STOCKTON ON TEES TO SEATON CAREW.
I’m a bit late writing up this report for yesterday but better late than never … This was a short walk of ten miles from Stockton on Tees along the northern, industrialised flank of the river Tees to the seaside town of Seaton Carew just North of the Tees Estuary.
It was an uneventful walk and I took my time as it was a semi-rest day as I was feeling the aftermath of the exertions of the previous few days. The weather was reasonably pleasant with only a light flurry of rain, little wind and even a glimmer of sunshine onwards the end of the day.
I rather like Seaton Carew. It is a pleasant seaside town tightly flanked by heavily industrialised areas to the North (Hartlepool) and South (Teeside) between which it sits reassuringly like a rose among thorns. The fascinating juxtaposition of natural beauty and human depredations that results makes for a beguiling aesthetic that is reflected in the photos I took for the day’s album.

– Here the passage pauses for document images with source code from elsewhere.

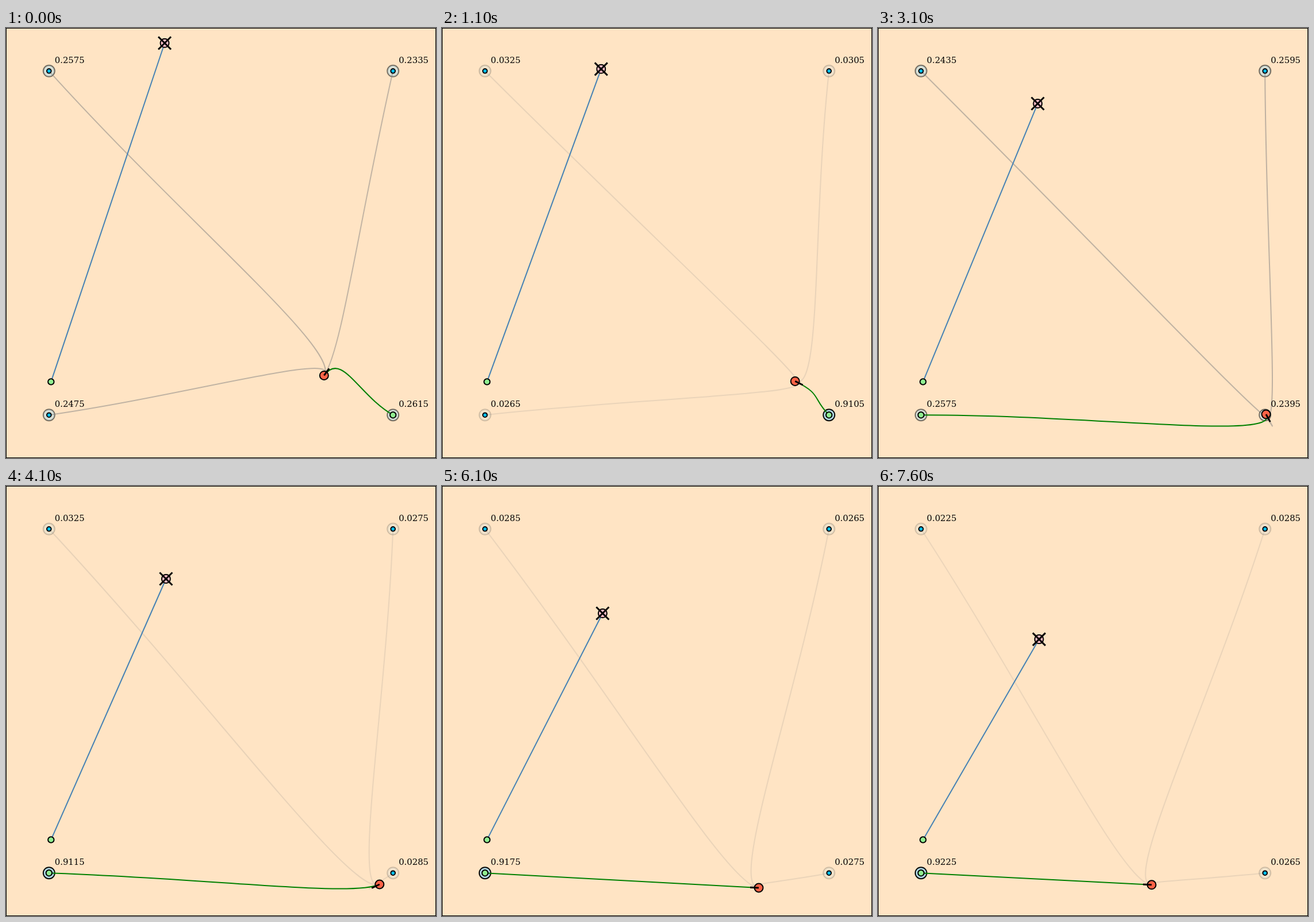
These frames come from a looping animation (748x748 px, 8000 ms). An HTML page with a canvas:

```html
<!DOCTYPE html>
<html lang="en">
<head>
<meta charset="utf-8">
<title>Goal inference</title>
<style>
html, body { margin: 0; width: 100%; height: 100%; overflow: hidden; background: #ffe4c4; }
canvas { display: block; }
</style>
</head>
<body>
<canvas id="stage" width="748" height="748"></canvas>
<script>
const ctx = document.getElementById('stage').getContext('2d');
const SIZE = 748, LOOP = 8000, FIRST = 100, STEP = 500;
const NEAR = SIZE * .1, FAR = SIZE * .9;
const GOALS = [[NEAR, NEAR], [FAR, NEAR], [NEAR, FAR], [FAR, FAR]];
const BOTTOM_LEFT = 2, BOTTOM_RIGHT = 3;
const SWITCH = 7; // step at which the agent picks a new goal
const START = [78.3, 615.4];
const SPEED = 25;
const LAUNCH = SIZE * .07; // length of the curve handle along the heading

// key poses of the agent's walk
const KEYS = [
  { step: 0, x: 553.3, y: 604.4, deg: -54 },
  { step: 3, x: 614.2, y: 614.4, deg: 26 },
  { step: 5, x: 653.3, y: 646, deg: 43 },
  { step: 7, x: 675, y: 672, deg: 61 },
  { step: 8, x: 671.5, y: 684.5, deg: 127 },
  { step: 9, x: 649.8, y: 693, deg: 155 },
  { step: 13, x: 551, y: 699, deg: 183 },
  { step: 16, x: 476, y: 693.8, deg: 183 }
];

const direction = deg => [Math.cos(deg * Math.PI / 180), Math.sin(deg * Math.PI / 180)];

// cubic Hermite between key poses; the heading follows the path
function poseAt(step) {
  const next = Math.max(1, KEYS.findIndex(k => k.step >= step));
  const a = KEYS[next - 1], b = KEYS[next];
  const span = b.step - a.step, u = (step - a.step) / span;
  const va = direction(a.deg), vb = direction(b.deg);
  const reach = SPEED * span;
  const blend = u * u * (3 - 2 * u);
  const along = (p, q, i) => p + (q - p) * blend
    + reach * u * (1 - u) * ((1 - u) * va[i] - u * vb[i]);
  const slope = (p, q, i) => 6 * u * (1 - u) * (q - p)
    + reach * ((1 - u) * (1 - 3 * u) * va[i] + u * (3 * u - 2) * vb[i]);
  const dx = slope(a.x, b.x, 0), dy = slope(a.y, b.y, 1), length = Math.hypot(dx, dy);
  return {
    at: [along(a.x, b.x, 0), along(a.y, b.y, 1)],
    heading: [dx / length, dy / length]
  };
}

function noise(n) {
  const v = Math.sin(n * 12.9898) * 43758.5453;
  return v - Math.floor(v);
}

// unsure at the start and around the switch, otherwise settled on the goal
function beliefAt(step, goal) {
  const unsure = step === 0 || step === SWITCH - 1 || step === SWITCH;
  const [low, spread] = unsure ? [.2325, 28] : [.0225, 11];
  const belief = GOALS.map((_, i) => low + Math.floor(noise(step * 4 + i + 1) * spread) / 1000);
  belief[goal] = 0;
  belief[goal] = 1 - belief.reduce((a, b) => a + b);
  return belief;
}

function stroke(color, width) {
  ctx.strokeStyle = color;
  ctx.lineWidth = width;
  ctx.stroke();
}

function disc([x, y], r, fill) {
  ctx.beginPath();
  ctx.arc(x, y, r, 0, Math.PI * 2);
  ctx.fillStyle = fill;
  ctx.fill();
  stroke('#000', 2);
}

function line(x1, y1, x2, y2, color, width) {
  ctx.beginPath();
  ctx.moveTo(x1, y1);
  ctx.lineTo(x2, y2);
  stroke(color, width);
}

// leaves along the heading, then bends toward the midpoint of the direct line
function route([x, y], [hx, hy], [gx, gy], color) {
  ctx.beginPath();
  ctx.moveTo(x, y);
  ctx.bezierCurveTo(
    x + hx * LAUNCH, y + hy * LAUNCH,
    (x + gx) / 2, (y + gy) / 2,
    gx, gy);
  stroke(color, 2);
}

function drawCross([x, y]) {
  const arm = 11;
  disc([x, y], 7.5, 'pink');
  line(x - arm, y - arm, x + arm, y + arm, '#000', 3);
  line(x - arm, y + arm, x + arm, y - arm, '#000', 3);
}

function drawAgent([x, y], [hx, hy]) {
  disc([x, y], 7.5, 'tomato');
  line(x, y, x + hx * 15, y + hy * 15, '#000', 3);
}

function draw(step) {
  const { at, heading } = poseAt(step);
  const goal = step < SWITCH ? BOTTOM_RIGHT : BOTTOM_LEFT;
  const belief = beliefAt(step, goal);
  const target = [276 + .26 * step, 26.3 + 15.02 * step];

  ctx.fillStyle = '#ffe4c4';
  ctx.fillRect(0, 0, SIZE, SIZE);
  ctx.strokeStyle = '#000';
  ctx.lineWidth = 1;
  ctx.strokeRect(.5, .5, SIZE - 1, SIZE - 1);

  GOALS.forEach((g, i) => {
    ctx.globalAlpha = Math.sqrt(belief[i]);
    disc(g, 10, 'lightblue');
    if (i !== goal) route(at, heading, g, 'gray');
  });
  ctx.globalAlpha = 1;
  route(at, heading, GOALS[goal], 'green');

  ctx.font = '14.8px "DejaVu Serif", serif';
  GOALS.forEach((g, i) => {
    if (i === goal) disc(g, 5.2, 'lightgreen');
    else disc(g, 3.8, 'deepskyblue');
    ctx.fillStyle = '#000';
    ctx.fillText(String(+belief[i].toFixed(4)), g[0] + 10, g[1] - 14);
  });

  line(...START, ...target, 'steelblue', 2);
  disc(START, 5.2, 'lightgreen');
  drawCross(target);
  drawAgent(at, heading);
}

function tick() {
  const t = performance.now() % LOOP;
  draw(t < FIRST ? 0 : 1 + Math.floor((t - FIRST) / STEP));
  requestAnimationFrame(tick);
}
tick();
</script>
</body>
</html>
```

And an added reassurance that we may well be entering by increments into a cleaner, more golden age is the presence of yet another wind farm just off shore.
Here the eclectic mix of human and natural elements is as thorough and almost harmonious as anywhere I have seen. The natural beauty of the bay is flanked by the aggressive works of Man that yet display in the tangled towers and chimneys and the bluish smoke that delicately lends the evening sky an aesthetic of their own. Tankers ply the offshore swell like whales, moving past a backdrop of wind turbines turning in the same breeze that carries the gulls and stirs the leaves of the promenade palms.

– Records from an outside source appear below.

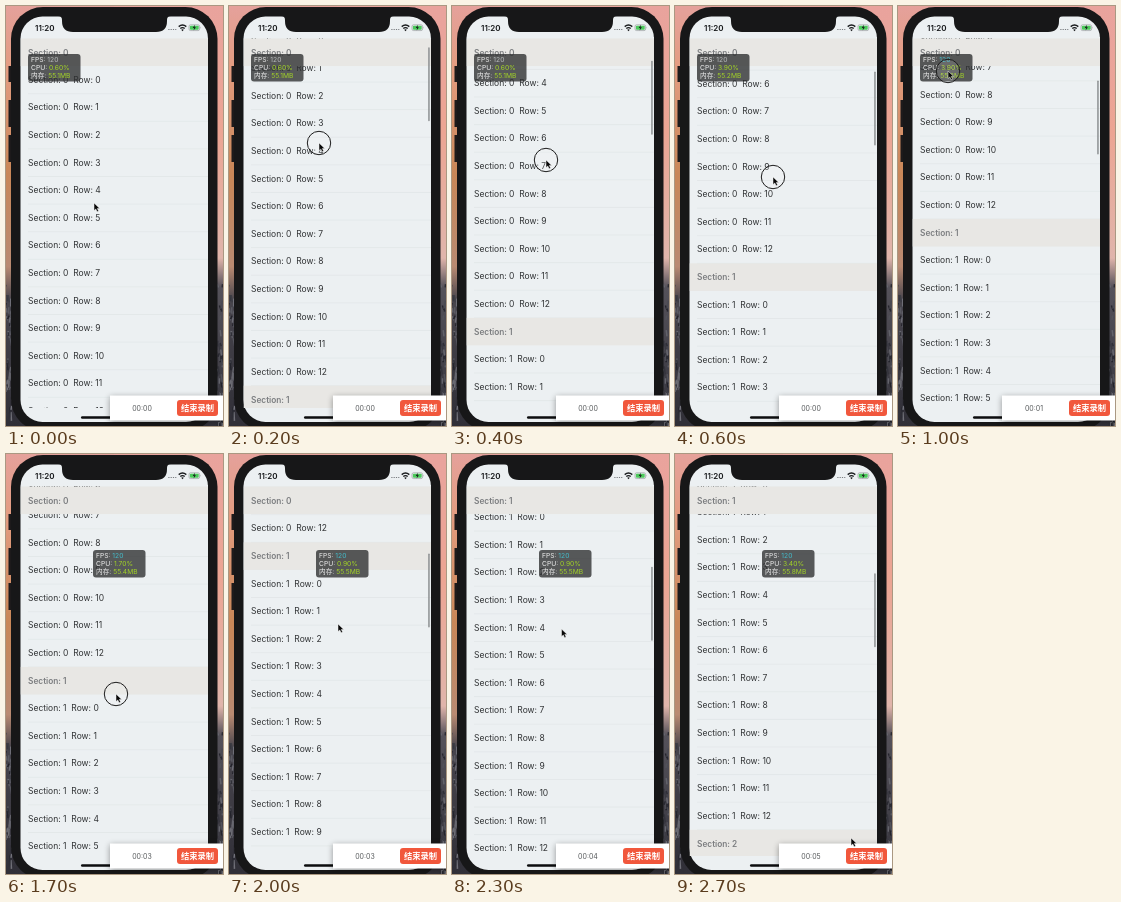
An HTML page that plays this animation: 217x420 px, repeating every 2.8 s.

```html
<!DOCTYPE html>
<html lang="zh">
<head>
<meta charset="utf-8">
<title>Table scroll recording</title>
<style>
html, body { margin: 0; width: 100%; height: 100%; overflow: hidden; }
svg { display: block; width: 217px; height: 420px; font-family: Inter, "Noto Sans CJK SC", "Noto Sans CJK", sans-serif; }
text { white-space: pre; }
.row { font-size: 8.5px; fill: #303234; }
.head { font-size: 8.3px; font-weight: 600; fill: #7c7e80; }
.stat { font-size: 6.7px; fill: #f4f4f4; }
.val { fill: #a3d426; }
</style>
</head>
<body>
<svg viewBox="0 0 217 420">
  <defs>
    <linearGradient id="left" x2="0" y2="1">
      <stop offset="0" stop-color="#e5a19b"/>
      <stop offset=".15" stop-color="#e39c80"/>
      <stop offset=".4" stop-color="#c98758"/>
      <stop offset=".62" stop-color="#b98a72"/>
      <stop offset=".7" stop-color="#48454d"/>
      <stop offset="1" stop-color="#302f37"/>
    </linearGradient>
    <linearGradient id="right" x2="0" y2="1">
      <stop offset="0" stop-color="#e9a39d"/>
      <stop offset=".3" stop-color="#eca593"/>
      <stop offset=".6" stop-color="#e0b5ab"/>
      <stop offset=".67" stop-color="#55525a"/>
      <stop offset="1" stop-color="#33323a"/>
    </linearGradient>
    <clipPath id="list"><rect x="14.5" y="32" width="187.5" height="370"/></clipPath>
    <filter id="soft" x="-20%" y="-50%" width="140%" height="200%"><feGaussianBlur stdDeviation="3"/></filter>
  </defs>

  <rect width="108" height="420" fill="url(#left)"/>
  <rect x="108" width="109" height="420" fill="url(#right)"/>
  <g id="rocks" stroke-width="1.5"></g>
  <path d="M2.5 60h4v16h-4zM2.5 94h4v27h-4zM2.5 129h4v27h-4z" fill="#1d1a1b"/>
  <rect x="5" y="1" width="206.5" height="424" rx="32" fill="#171718"/>
  <rect x="14.5" y="10.5" width="187.5" height="405.5" rx="22" fill="#ecf0f2"/>
  <path d="M52 10h113q-4 0-4 4v1q0 11-11 11H67q-11 0-11-11v-1q0-4-4-4z" fill="#171718"/>

  <text x="29" y="25" font-size="8" font-weight="600" fill="#17191b">11:20</text>
  <path d="M162.3 23.5h8" stroke="#777b7e" stroke-width="1.2" stroke-dasharray="1.2 1.1"/>
  <path d="M172.7 20.6q3.8-3.2 7.6 0M174.3 22.5q2.2-1.8 4.4 0" fill="none" stroke="#17191b" stroke-width="1.4"/>
  <path d="M175.2 23.8q1.3-1 2.6 0l-1.3 1.5z" fill="#17191b"/>
  <rect x="183" y="18.8" width="10.6" height="5.8" rx="1.6" fill="none" stroke="#8c9192" stroke-width=".6"/>
  <rect x="183.9" y="19.7" width="8.8" height="4" rx=".9" fill="#4bc95b"/>
  <path d="M188.9 18.8l-2.2 3.2h1.4l-.5 2.6 2.3-3.3h-1.4z" fill="#17191b"/>
  <path d="M194.5 20.8q1 .9 0 1.8z" fill="#8c9192"/>

  <g clip-path="url(#list)">
    <g id="rows"></g>
    <g id="heads"></g>
  </g>
  <rect id="bar" x="199.2" width="1.5" height="74" rx=".75" fill="#8d9092"/>
  <rect x="75" y="410.3" width="67" height="2.5" rx="1.2" fill="#0c0d0e"/>

  <g id="panel">
    <rect width="52.5" height="27.5" rx="3" fill="#2e2f31" fill-opacity=".79"/>
    <text class="stat" x="3" y="8.1">FPS: <tspan id="fps">120</tspan></text>
    <text class="stat" x="3" y="16">CPU: <tspan id="cpu" class="val"></tspan></text>
    <text class="stat" x="3" y="23.7">内存: <tspan id="mem" class="val"></tspan></text>
  </g>

  <rect x="104" y="391" width="120" height="25" fill="#000" opacity=".38" filter="url(#soft)"/>
  <rect x="104" y="389.5" width="113" height="25" fill="#fff"/>
  <text id="clock" x="136" y="404.6" font-size="7" text-anchor="middle" fill="#55585a"></text>
  <rect x="171" y="394" width="41" height="16" rx="3" fill="#f1573c"/>
  <text x="191.5" y="405.2" font-size="8.3" font-weight="700" text-anchor="middle" fill="#fff">结束录制</text>

  <g id="cursor">
    <circle id="touch" r="11.7" fill="#fff" fill-opacity=".12" stroke="#1c1c1c"/>
    <path d="M0 0v7.6l1.8-1.6 1.3 2.8 1.5-.7-1.3-2.7h2.4z" fill="#080808" stroke="#f4f4f4" stroke-width=".5"/>
  </g>
</svg>
<script>
const $ = id => document.getElementById(id);
const LOOP = 2800, STEP = 100, TOP = 32.5, ROW = 27.6, COUNT = 13;
const SECTION = ROW * (COUNT + 1);

// Pointer stops: time, x, y.
const stops = [[0, 88, 197], [200, 90, 137], [600, 98, 171], [1000, 50, 65], [1400, 114, 98],
  [1700, 110, 240], [2000, 109, 170], [2300, 109.5, 175], [2700, 176, 384]];
const cpu = ["0.60%", "3.90%", "1.70%", "0.90%", "3.40%"];
const mem = ["55.1MB", "55.2MB", "55.4MB", "55.5MB", "55.8MB"];

const progress = (t, start, length) => Math.min(1, Math.max(0, (t - start) / length));

function scrollAt(t) {
  const drag = 206 * Math.sin(Math.PI / 2 * progress(t, 92, 885));
  const fling = 238 * (1 - Math.exp(-Math.max(0, t - 1748) / 340));
  return drag + fling;
}

function pointerAt(t) {
  const i = Math.max(1, stops.findIndex(s => s[0] >= t));
  const [t0, x0, y0] = stops[i - 1], [t1, x1, y1] = stops[i];
  const p = progress(t, t0, t1 - t0);
  return [x0 + (x1 - x0) * p, y0 + (y1 - y0) * p];
}

function panelAt(t) {
  const p = progress(t, 1000, 500);
  return [22 + 65 * (1 - (1 - p) ** 1.6), 48 + 48 * p ** 4.5];
}

function buildList() {
  let rows = "", heads = "";
  for (let s = 0; s < 3; s++) {
    for (let r = 0; r < COUNT; r++) {
      const y = s * SECTION + (r + 1) * ROW;
      rows += `<text class="row" x="22" y="${y + 16.7}">Section: ${s}  Row: ${r}</text>
        <path d="M22 ${y + ROW}H202" stroke="#dde2e5" stroke-width=".6"/>`;
    }
    heads += `<g><rect x="14.5" width="187.5" height="${ROW}" fill="#e8e7e4"/>
      <text class="head" x="22" y="17.1">Section: ${s}</text></g>`;
  }
  $("rows").innerHTML = rows;
  $("heads").innerHTML = heads;
}

function buildRocks() {
  let seed = 7, lines = "";
  const rand = () => (seed = seed * 16807 % 2147483647) / 2147483647;
  for (let i = 0; i < 90; i++) {
    const x = (i % 2 ? 211 : 0) + rand() * 6, y = 278 + rand() * 140, g = 30 + rand() * 90;
    lines += `<path d="M${x} ${y}l${rand() * 3 - 1.5} ${3 + rand() * 6}" stroke="rgb(${g},${g},${g + 8})"/>`;
  }
  $("rocks").innerHTML = lines;
}

const move = (el, x, y) => el.setAttribute("transform", `translate(${x} ${y})`);
const show = (el, on) => el.setAttribute("visibility", on ? "visible" : "hidden");

function draw(t) {
  const scroll = scrollAt(t);
  move($("rows"), 0, TOP - scroll);
  [...$("heads").children].forEach((head, s) => {
    const own = TOP + s * SECTION - scroll;
    move(head, 0, Math.min(Math.max(own, TOP), own + SECTION - ROW));
  });

  $("bar").setAttribute("y", 33.3 + scroll * 0.2);
  show($("bar"), scroll - scrollAt(t - STEP) > 0.5);

  const sample = Math.floor((t + 50) / 650);
  move($("panel"), ...panelAt(t));
  $("cpu").textContent = cpu[sample];
  $("mem").textContent = mem[sample];
  $("fps").setAttribute("fill", t < 1000 ? "#b9bdbe" : "#43bccb");

  move($("cursor"), ...pointerAt(t));
  show($("touch"), t >= 100 && t < 1900);
  $("clock").textContent = "00:0" + Math.max(0, Math.floor((t - 200) / 500));
}

function tick() {
  const t = performance.now() % LOOP;
  draw(Math.floor(t / STEP) * STEP);
  requestAnimationFrame(tick);
}

buildList();
buildRocks();
tick();
</script>
</body>
</html>
```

I almost felt a poem coming on, but the poetry I had planned to write whilst walking the shores of Blighty has thus far eluded me. The effort of walking so many miles each day up hills, through rain and against unrelenting winds, the soreness of my feet and the ache in my back have preoccupied me more than I imagined they would. Some blokes have managed to write poetry in the ruddy trenches, with shrapnel buzzing around their ears, mud up to their haunches and trench foot rotting their toes. I take my hat off to them: I’m not one of them.

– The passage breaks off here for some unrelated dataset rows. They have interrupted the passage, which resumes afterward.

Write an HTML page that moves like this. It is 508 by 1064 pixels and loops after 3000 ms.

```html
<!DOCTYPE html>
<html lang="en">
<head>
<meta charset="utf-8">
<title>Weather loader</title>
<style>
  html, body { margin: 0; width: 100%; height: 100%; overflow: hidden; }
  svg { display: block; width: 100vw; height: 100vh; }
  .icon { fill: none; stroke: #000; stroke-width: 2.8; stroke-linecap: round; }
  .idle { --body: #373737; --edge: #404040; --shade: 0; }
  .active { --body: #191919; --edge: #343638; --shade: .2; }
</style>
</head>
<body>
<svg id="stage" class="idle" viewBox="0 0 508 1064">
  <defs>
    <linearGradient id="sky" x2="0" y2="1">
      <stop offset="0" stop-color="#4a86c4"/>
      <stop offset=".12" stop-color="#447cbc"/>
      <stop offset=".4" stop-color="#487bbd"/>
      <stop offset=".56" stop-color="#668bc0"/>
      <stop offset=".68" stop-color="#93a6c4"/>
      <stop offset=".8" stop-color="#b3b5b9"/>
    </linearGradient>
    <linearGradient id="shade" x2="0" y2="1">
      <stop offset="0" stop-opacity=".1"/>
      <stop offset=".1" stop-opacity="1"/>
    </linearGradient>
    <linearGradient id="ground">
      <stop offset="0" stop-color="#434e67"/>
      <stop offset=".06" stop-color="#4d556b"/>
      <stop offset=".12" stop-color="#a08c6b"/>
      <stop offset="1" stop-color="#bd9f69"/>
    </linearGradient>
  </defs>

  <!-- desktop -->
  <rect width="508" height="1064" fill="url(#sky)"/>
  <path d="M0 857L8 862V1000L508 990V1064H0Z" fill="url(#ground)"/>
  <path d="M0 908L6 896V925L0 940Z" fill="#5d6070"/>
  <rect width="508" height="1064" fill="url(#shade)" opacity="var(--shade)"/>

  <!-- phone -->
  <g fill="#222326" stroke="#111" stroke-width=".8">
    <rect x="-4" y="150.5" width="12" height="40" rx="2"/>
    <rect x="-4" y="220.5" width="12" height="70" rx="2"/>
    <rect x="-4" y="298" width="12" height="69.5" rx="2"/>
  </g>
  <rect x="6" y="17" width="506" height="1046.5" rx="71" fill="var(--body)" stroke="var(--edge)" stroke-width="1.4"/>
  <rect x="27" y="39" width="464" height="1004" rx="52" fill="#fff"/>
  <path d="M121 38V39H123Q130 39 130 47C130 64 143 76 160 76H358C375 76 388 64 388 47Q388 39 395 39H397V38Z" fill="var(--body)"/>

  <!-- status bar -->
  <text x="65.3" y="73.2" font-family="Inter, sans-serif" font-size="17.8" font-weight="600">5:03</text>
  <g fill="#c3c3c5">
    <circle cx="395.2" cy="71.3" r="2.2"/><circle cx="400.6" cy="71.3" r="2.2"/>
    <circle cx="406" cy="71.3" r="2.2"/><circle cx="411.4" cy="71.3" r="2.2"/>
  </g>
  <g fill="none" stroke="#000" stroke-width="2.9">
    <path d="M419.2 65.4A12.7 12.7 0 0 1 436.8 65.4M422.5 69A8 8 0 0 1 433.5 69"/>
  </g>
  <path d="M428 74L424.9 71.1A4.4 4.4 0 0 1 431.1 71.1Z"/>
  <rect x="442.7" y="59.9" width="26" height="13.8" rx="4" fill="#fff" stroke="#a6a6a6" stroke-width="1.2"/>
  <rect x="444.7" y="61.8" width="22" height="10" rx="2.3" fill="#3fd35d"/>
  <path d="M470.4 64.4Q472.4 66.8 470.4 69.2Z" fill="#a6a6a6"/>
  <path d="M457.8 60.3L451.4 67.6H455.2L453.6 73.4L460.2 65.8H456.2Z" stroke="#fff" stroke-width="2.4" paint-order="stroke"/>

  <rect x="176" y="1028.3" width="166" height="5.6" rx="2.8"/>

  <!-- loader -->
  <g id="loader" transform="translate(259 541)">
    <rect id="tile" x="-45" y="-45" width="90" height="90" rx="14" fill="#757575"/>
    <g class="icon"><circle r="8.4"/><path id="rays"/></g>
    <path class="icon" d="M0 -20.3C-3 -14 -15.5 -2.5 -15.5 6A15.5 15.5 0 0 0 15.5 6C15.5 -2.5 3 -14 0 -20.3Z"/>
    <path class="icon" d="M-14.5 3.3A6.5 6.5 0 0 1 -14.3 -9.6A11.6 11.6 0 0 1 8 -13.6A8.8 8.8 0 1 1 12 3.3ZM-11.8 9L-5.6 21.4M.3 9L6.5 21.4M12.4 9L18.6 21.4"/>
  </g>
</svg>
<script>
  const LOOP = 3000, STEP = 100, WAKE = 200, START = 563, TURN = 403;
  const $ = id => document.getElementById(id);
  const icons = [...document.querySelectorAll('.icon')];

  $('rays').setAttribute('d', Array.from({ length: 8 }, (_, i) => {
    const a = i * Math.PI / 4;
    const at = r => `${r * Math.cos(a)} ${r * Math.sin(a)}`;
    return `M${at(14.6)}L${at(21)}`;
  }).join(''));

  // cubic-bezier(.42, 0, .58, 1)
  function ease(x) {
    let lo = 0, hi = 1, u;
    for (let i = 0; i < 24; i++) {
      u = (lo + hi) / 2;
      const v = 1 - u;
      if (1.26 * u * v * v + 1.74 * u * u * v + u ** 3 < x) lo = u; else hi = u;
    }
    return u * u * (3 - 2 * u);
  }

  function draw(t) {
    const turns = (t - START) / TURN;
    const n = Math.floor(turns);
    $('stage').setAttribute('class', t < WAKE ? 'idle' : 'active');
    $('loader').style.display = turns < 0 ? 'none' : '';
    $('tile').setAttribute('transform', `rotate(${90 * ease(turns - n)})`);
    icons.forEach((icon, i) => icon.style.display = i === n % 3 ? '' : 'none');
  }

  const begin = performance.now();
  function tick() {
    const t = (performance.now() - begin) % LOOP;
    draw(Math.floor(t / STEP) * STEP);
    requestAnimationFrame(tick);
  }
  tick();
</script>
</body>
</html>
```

I’m sure though that inspiration is sitting there like stored potential stoked by the steady drip feed of sights and sounds and changed realities and will find release once this ordeal is over.
This walk is proving very, very hard to do and is testing my persistence mightily but all I have to do is remind myself of the purpose behind it and all the people who have supported it and I just keep going. The only way to go is forward.
I arrived relatively early for once and stayed at the Norton Hotel right on the seafront at Seaton Carew. The owners very kindly gave me a room for the night and it is very much appreciated as the kindness of people once again spared me the horrors of camping (did I mention I hate camping? I will do it if I have to but don’t ask me to like it.)